Ransom notes from Cerber ransomware infections have been found inside the source code of two Android applications available on the official Google Play Store.
The apps aren't infected per-se, but they popped up on ESET's security scanner during a routine check.
"Our scanner picked up the Cerber ransomware leftovers, which is fine for Windows malware, but this was detected inside an Android app, and that’s unusual and bit weird," Stefanko told Bleeping Computer.
"I investigated this particular app, [...] and tried to identify what precisely is detected as Cerber Ransomware," the researcher added. "Fortunately, there was only a Cerber ransom note that triggered the scanner, and not actual payload."
Bleeping Computer also took a look at these two apps as well. What ESET's malware scanner picked up was a file named README.hta, the standard Cerber ransom note, which the ransomware drops on the computers of infected victims.
There is no danger for the users of these two apps or any other Android device owner since Cerber is a ransomware family designed to work only on Windows computers.
Furthermore, there is also no danger for Windows users either, since the ransom note file won't infect other computers.
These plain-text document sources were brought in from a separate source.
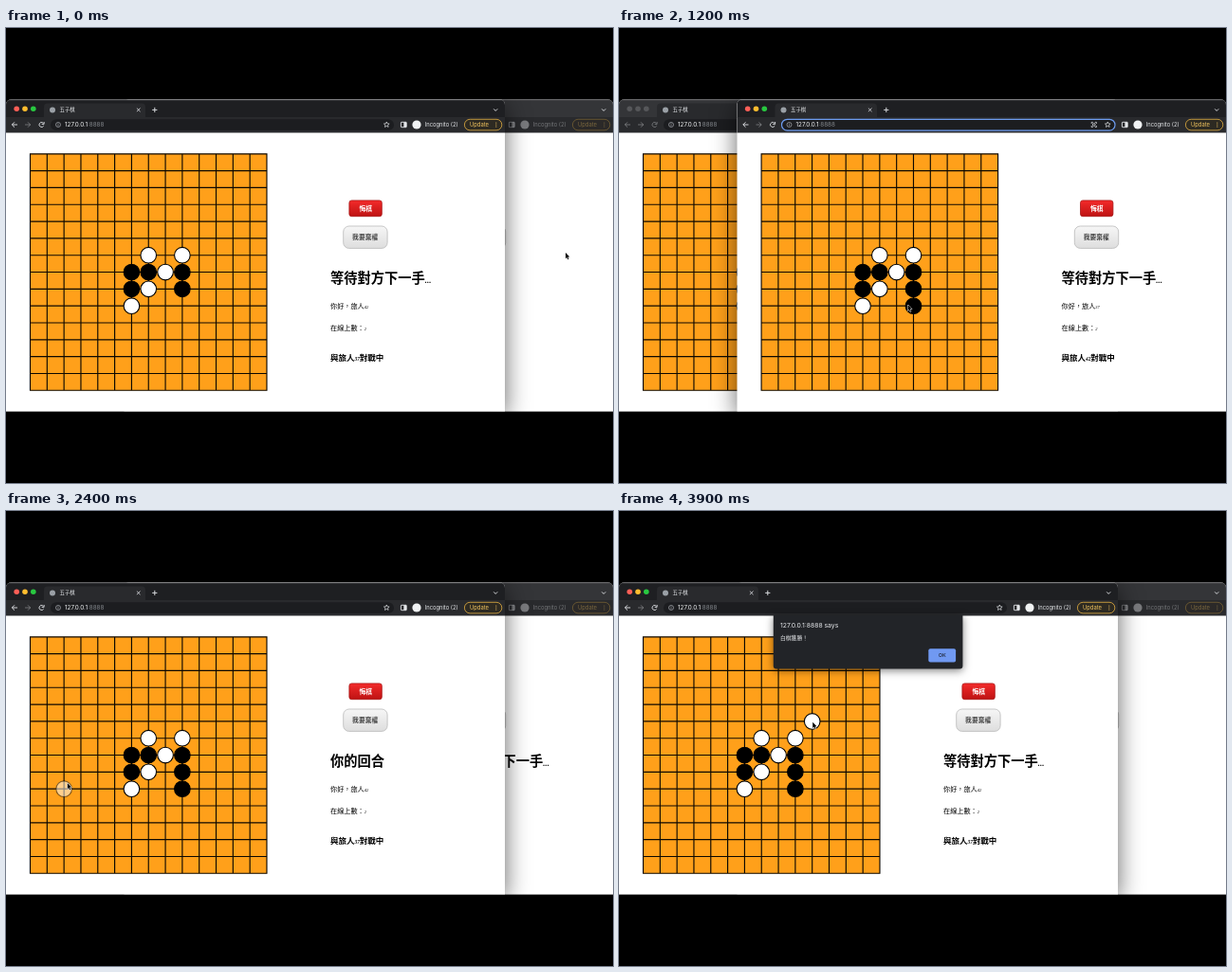
Animation of 640 by 480 pixels, one loop 4 s. Source, as an HTML page with a canvas:

```html
<!DOCTYPE html>
<html lang="zh-Hant">
<head>
<meta charset="utf-8">
<title>五子棋</title>
<style>
html, body { margin: 0; width: 100%; height: 100%; overflow: hidden; background: #000; }
canvas { display: block; }
</style>
</head>
<body>
<canvas id="stage" width="640" height="480"></canvas>
<script>
const ctx = document.getElementById('stage').getContext('2d');
const LOOP = 4000, STEP = 100;
const CELL = 17.82, BOARD = { x: 25.5, y: 132.8, n: 14 };
const UI = 'Inter, Roboto, sans-serif';
const CJK = '"Noto Sans CJK TC", "Noto Sans CJK JP", sans-serif';
const SMALL = '"Liberation Serif", serif';
const MINE = '你的回合', WAIT = '等待對方下一手...';

// Times of the events that change the picture at once
const RAISE_R = 300, FOCUS_R = 400, BLACK_MOVE = 1000, HOVER_L = 1600,
      RAISE_L = 2100, FOCUS_L = 2200, WHITE_MOVE = 3000, ALERT = 3200;

// Pointer stops: time, x, y
const PATH = [
  [0, 590, 237], [300, 580.5, 237], [400, 580.5, 237], [900, 304.5, 292],
  [1300, 304.5, 292], [1600, 112, 295], [1900, 16, 309.5],
  [2200, 16, 309.5], [2800, 204.2, 222.8], [LOOP, 204.2, 222.8]
];

const WHITE = [[7, 6], [9, 6], [8, 7], [7, 8], [6, 9]];
const BLACK = [[6, 7], [7, 7], [9, 7], [6, 8], [9, 8]];

const WIN_L = { x: 0, right: 526, page: 0, tabEnd: 147, pillEnd: 409, me: 42, foe: 37 };
const WIN_R = { x: 124.5, right: 640, page: 124.6, tabEnd: 272, pillEnd: 523, me: 37, foe: 42, typed: true };

function pointer(t) {
  const i = PATH.findIndex((p, k) => k > 0 && t <= p[0]);
  const [t0, x0, y0] = PATH[i - 1], [t1, x1, y1] = PATH[i];
  const u = (t - t0) / (t1 - t0), e = u * u * (3 - 2 * u);
  return { x: x0 + (x1 - x0) * e, y: y0 + (y1 - y0) * e };
}

function box(x, y, w, h, r, fill, stroke, line = 1) {
  ctx.beginPath();
  ctx.roundRect(x, y, w, h, r);
  if (fill) { ctx.fillStyle = fill; ctx.fill(); }
  if (stroke) { ctx.strokeStyle = stroke; ctx.lineWidth = line; ctx.stroke(); }
}

function disc(x, y, r, fill, stroke, line = 1) {
  ctx.beginPath();
  ctx.arc(x, y, r, 0, Math.PI * 2);
  if (fill) { ctx.fillStyle = fill; ctx.fill(); }
  if (stroke) { ctx.strokeStyle = stroke; ctx.lineWidth = line; ctx.stroke(); }
}

function lines(points, color, width = 0.9) {
  ctx.beginPath();
  points.forEach(run => run.forEach(([x, y], i) => i ? ctx.lineTo(x, y) : ctx.moveTo(x, y)));
  ctx.strokeStyle = color;
  ctx.lineWidth = width;
  ctx.stroke();
}

function label(str, x, mid, size, color, { weight = 400, font = UI, align = 'left' } = {}) {
  ctx.font = `${weight} ${size}px ${font}`;
  ctx.textAlign = align;
  ctx.fillStyle = color;
  ctx.fillText(str, x, mid + size * 0.37);
  return ctx.measureText(str).width;
}

// Chinese text whose digits and dots are set in a small slanted face
function mixed(str, x, mid, size, weight) {
  const base = mid + size * 0.37;
  ctx.textAlign = 'left';
  ctx.fillStyle = '#000';
  for (const part of str.split(/([\d.]+)/)) {
    ctx.font = /^[\d.]/.test(part)
      ? `italic ${weight} ${size * 0.62}px ${SMALL}`
      : `${weight} ${size}px ${CJK}`;
    ctx.fillText(part, x, base);
    x += ctx.measureText(part).width;
  }
}

function vertical(y0, y1, top, bottom) {
  const g = ctx.createLinearGradient(0, y0, 0, y1);
  g.addColorStop(0, top);
  g.addColorStop(1, bottom);
  return g;
}

function stone([col, row], white, alpha = 1) {
  ctx.globalAlpha = alpha;
  disc(BOARD.x + col * CELL, BOARD.y + row * CELL, 8.3, white ? '#fff' : '#000', '#000', 1.1);
  ctx.globalAlpha = 1;
}

function board(game) {
  const { x, y, n } = BOARD, side = n * CELL;
  ctx.fillStyle = '#ffa01a';
  ctx.fillRect(x, y, side, side);
  const grid = [];
  for (let i = 0; i <= n; i++) {
    const d = i * CELL;
    grid.push([[x + d, y - 0.5], [x + d, y + side + 0.5]], [[x, y + d], [x + side, y + d]]);
  }
  lines(grid, '#0c0800', 1.15);
  game.white.forEach(s => stone(s, true));
  game.black.forEach(s => stone(s, false));
}

function page(win, game, view) {
  ctx.save();
  ctx.translate(win.page, 0);
  board(game);
  if (view.ghost) stone(view.ghost, view.white, 0.5);
  box(361.9, 181.9, 34.4, 16.8, 2.5, vertical(182, 199, '#f32a2a', '#bd1212'), '#a81616', 0.8);
  label('悔棋', 379.2, 190.2, 6.8, '#fff', { weight: 700, font: CJK, align: 'center' });
  box(355.7, 209, 46.4, 23.4, 6, vertical(209, 232, '#f6f6f6', '#dedede'), '#b9b9b9', 0.8);
  label('我要棄權', 378.7, 220.6, 6.8, '#444', { weight: 700, font: CJK, align: 'center' });
  mixed(view.title, 342, 264, 14.25, 700);
  mixed(`你好，旅人${win.me}`, 342, 293.8, 7.15, 400);
  mixed('在線上數：2', 342, 316, 7.15, 400);
  mixed(`與旅人${win.foe}對戰中`, 342, 347.5, 8.5, 700);
  ctx.restore();
}

function star(x, y, color) {
  const pts = [];
  for (let i = 0; i <= 10; i++) {
    const a = i * Math.PI / 5 - Math.PI / 2, r = i % 2 ? 1.4 : 3;
    pts.push([x + r * Math.cos(a), y + r * Math.sin(a)]);
  }
  lines([pts], color, 0.7);
}

function chrome(win, { lights, active, strip }) {
  const { x, right } = win, ink = '#e6e8eb', bar = '#292a2d';
  ctx.fillStyle = strip ? '#1e1f22' : '#343538';
  ctx.fillRect(x, 75.5, right - x, 19);
  lines([[[x, 76], [right, 76]]], '#55565a', 0.6);
  ['#ff5f57', '#febc2e', '#28c840'].forEach((c, i) =>
    disc(x + 11.2 + i * 8.8, 85.2, 2.8, lights ? c : '#56575a'));

  box(x + 40, 79.5, win.tabEnd - x - 40, 18, [4, 4, 0, 0], bar);
  disc(x + 49, 86.4, 3, '#9aa0a6');
  label('五子棋', x + 56.5, 86.4, 5.4, ink, { font: CJK });
  const cx = win.tabEnd - 7.3, px = win.tabEnd + 9.8;
  lines([[[cx - 1.8, 84.6], [cx + 1.8, 88.2]], [[cx + 1.8, 84.6], [cx - 1.8, 88.2]]], ink, 0.8);
  lines([[[px - 2.6, 86.4], [px + 2.6, 86.4]], [[px, 83.8], [px, 89]]], ink);
  const vx = right - 9.8;
  lines([[[vx - 2, 85.4], [vx, 87.4], [vx + 2, 85.4]]], ink, 0.9);

  ctx.fillStyle = bar;
  ctx.fillRect(x, 94, right - x, 16.5);
  const dim = active ? 1 : 0.4;
  const bx = x + 9, fx = x + 23, rx = x + 37.5, y = 102;
  ctx.globalAlpha = dim;
  lines([[[bx + 3, y], [bx - 2.6, y]], [[bx, y - 2.7], [bx - 2.7, y], [bx, y + 2.7]]], ink);
  ctx.beginPath();
  ctx.arc(rx, y, 2.5, 0.5, Math.PI * 1.75);
  ctx.stroke();
  lines([[[rx + 2.6, y - 3], [rx + 2.6, y - 0.6], [rx + 0.2, y - 0.6]]], ink);
  ctx.globalAlpha = 0.4;
  lines([[[fx - 3, y], [fx + 2.6, y]], [[fx, y - 2.7], [fx + 2.7, y], [fx, y + 2.7]]], ink);
  ctx.globalAlpha = 1;

  box(x + 47, 96.3, win.pillEnd - x - 47, 11.8, 5.9, '#1c1d20', win.typed && '#6d9cf0', 1.2);
  disc(x + 55, y, 2.5, null, '#a9adb2', 0.7);
  lines([[[x + 55, y - 0.5], [x + 55, y + 1.4]], [[x + 55, y - 1.5], [x + 55, y - 0.9]]], '#a9adb2', 0.7);
  const w = label('127.0.0.1', x + 62, y, 6.3, '#f1f3f4');
  label(':8888', x + 62 + w, y, 6.3, '#85898e');
  star(win.pillEnd - 7.7, y, ink);
  if (win.typed) {
    const q = win.pillEnd - 22.2;
    for (const [sx, sy] of [[-1, -1], [1, -1], [-1, 1], [1, 1]])
      lines([[[q + sx * 2.6, y + sy], [q + sx * 2.6, y + sy * 2.6], [q + sx, y + sy * 2.6]]], ink, 0.7);
    box(q - 1.2, y - 1.2, 2.4, 2.4, 0, null, ink, 0.7);
  }

  ctx.globalAlpha = dim;
  box(right - 109.6, y - 2.7, 5.8, 5.4, 0.6, null, ink, 0.9);
  ctx.fillStyle = ink;
  ctx.fillRect(right - 106.6, y - 2.7, 2.8, 5.4);
  disc(right - 93, y, 4.6, '#f1f3f4');
  label('Incognito (2)', right - 84.3, y, 5.8, ink);
  box(right - 42.6, 96.3, 39.4, 11.6, 5.8, '#2d2a22', '#d0a13f', 0.9);
  label('Update', right - 37, y, 5.8, '#f3c55f');
  [-2, 0, 2].forEach(d => disc(right - 9.2, y + d, 0.6, '#f3c55f'));
  ctx.globalAlpha = 1;
}

function browser(win, game, view) {
  const shape = [win.x, 75.5, win.right - win.x, 329.3, [5, 5, 0, 0]];
  ctx.save();
  ctx.shadowColor = 'rgba(0,0,0,0.6)';
  ctx.shadowBlur = view.front ? 26 : 0;
  ctx.shadowOffsetY = 6;
  box(...shape, '#fff');
  ctx.restore();
  ctx.save();
  ctx.beginPath();
  ctx.roundRect(...shape);
  ctx.clip();
  page(win, game, view);
  chrome(win, view);
  ctx.restore();
}

function dialog() {
  ctx.save();
  ctx.shadowColor = 'rgba(0,0,0,0.5)';
  ctx.shadowBlur = 8;
  ctx.shadowOffsetY = 2;
  box(162.8, 110, 199.6, 56.6, [0, 0, 3, 3], '#222428');
  ctx.restore();
  label('127.0.0.1:8888 says', 170, 120.7, 6.8, '#e8eaed');
  label('白棋獲勝！', 170, 134, 5.8, '#e8eaed', { font: CJK });
  box(326.3, 145.3, 28.8, 14.2, 2, '#7099f2');
  label('OK', 340.7, 152.4, 5.4, '#1d2433', { weight: 500, align: 'center' });
}

function arrow({ x, y }) {
  ctx.beginPath();
  [[0, 0], [0, 6.2], [1.4, 5], [2.4, 7.3], [3.4, 6.9], [2.4, 4.6], [4.3, 4.5]]
    .forEach(([dx, dy]) => ctx.lineTo(x + dx, y + dy));
  ctx.closePath();
  ctx.strokeStyle = '#fff';
  ctx.lineWidth = 1;
  ctx.stroke();
  ctx.fillStyle = '#000';
  ctx.fill();
}

// Free crossing nearest to the pointer, or null
function crossing(p, shift, game) {
  const col = Math.round((p.x - BOARD.x - shift) / CELL);
  const row = Math.round((p.y - BOARD.y) / CELL);
  const inside = [col, row].every(v => v >= 0 && v <= BOARD.n);
  const taken = [...game.white, ...game.black].some(s => s[0] === col && s[1] === row);
  return inside && !taken ? [col, row] : null;
}

function draw(t) {
  const p = pointer(t);
  const blackDone = t >= BLACK_MOVE, whiteDone = t >= WHITE_MOVE;
  const whiteTurn = blackDone && !whiteDone;
  const game = {
    white: whiteDone ? [...WHITE, [10, 5]] : WHITE,
    black: blackDone ? [...BLACK, [9, 9]] : BLACK
  };
  const activeR = t >= FOCUS_R && t < FOCUS_L;
  const activeL = !activeR;
  const frontR = t >= RAISE_R && t < RAISE_L;

  let ghostL = null;
  if (whiteTurn && t >= HOVER_L) {
    ghostL = t > FOCUS_L && p.x > 20 && crossing(p, 0, game) || [5, 9];
  }
  const left = {
    front: !frontR, active: activeL, strip: activeL, lights: activeL || t >= RAISE_L,
    title: whiteTurn ? MINE : WAIT, ghost: ghostL, white: true
  };
  const rightView = {
    front: frontR, active: activeR, strip: activeR, lights: activeR,
    title: whiteTurn ? WAIT : MINE, white: false,
    ghost: activeR && !blackDone ? crossing(p, WIN_R.page, game) : null
  };

  ctx.fillStyle = '#000';
  ctx.fillRect(0, 0, 640, 480);
  const order = [[WIN_L, left], [WIN_R, rightView]];
  if (!frontR) order.reverse();
  order.forEach(([win, view]) => browser(win, game, view));
  if (t >= ALERT) dialog();
  ctx.fillStyle = '#000';
  ctx.fillRect(0, 404.8, 640, 76);
  arrow(p);
}

const start = performance.now();
function tick(now) {
  const t = Math.max(0, now - start) % LOOP;
  draw(Math.floor(t / STEP) * STEP);
  requestAnimationFrame(tick);
}
draw(0);
requestAnimationFrame(tick);
</script>
</body>
</html>
```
HTA (HTML Application) files have been used to spread ransomware, but these two ransom note files aren't weaponized with any attack code.
Ransomware ransom note files are generally benign. Antivirus vendors usually detect these files as a sign of an already existing infection, even if the files are harmless.
These two Cerber ransom notes only show information to victims on how to pay the ransom and recover their files. Based on the Tor payment site URL found in the ransom note, we discovered that this version of Cerber was active between September and December 2016.
There are different theories on how the Cerber ransom note ended up in the source code of the two apps.
On Twitter, Stefanko said he suspected the developer might have suffered a Cerber ransomware infection himself.
Since Cerber drops ransom notes in every folder it encrypts files, infected computers are riddled with these ransom notes. Infected victims can use an app like Michael Gillespie's RansomNoteCleaner to remove these ransom notes, after they paid the ransom. If the app developer didn't use anything similar, then it's very likely that he might have had Cerber ransom notes laying around in his app's icon folder.
Another theory is that the designer of the icons (used for the app) was infected with Cerber. Since the ransom note is named README, most people who downloaded the icons would think it contains the icon package's license information, and wouldn't even bother opening the file before copy-pasting it into a new location (like an Android app).
The Italian app developer might have copied the leftover ransom note with the rest of the images in the Android app's /assets folder when he assembled his app, without even noticing the README file.
The apps' developer did not respond to a request for comment in time for this article's publishing.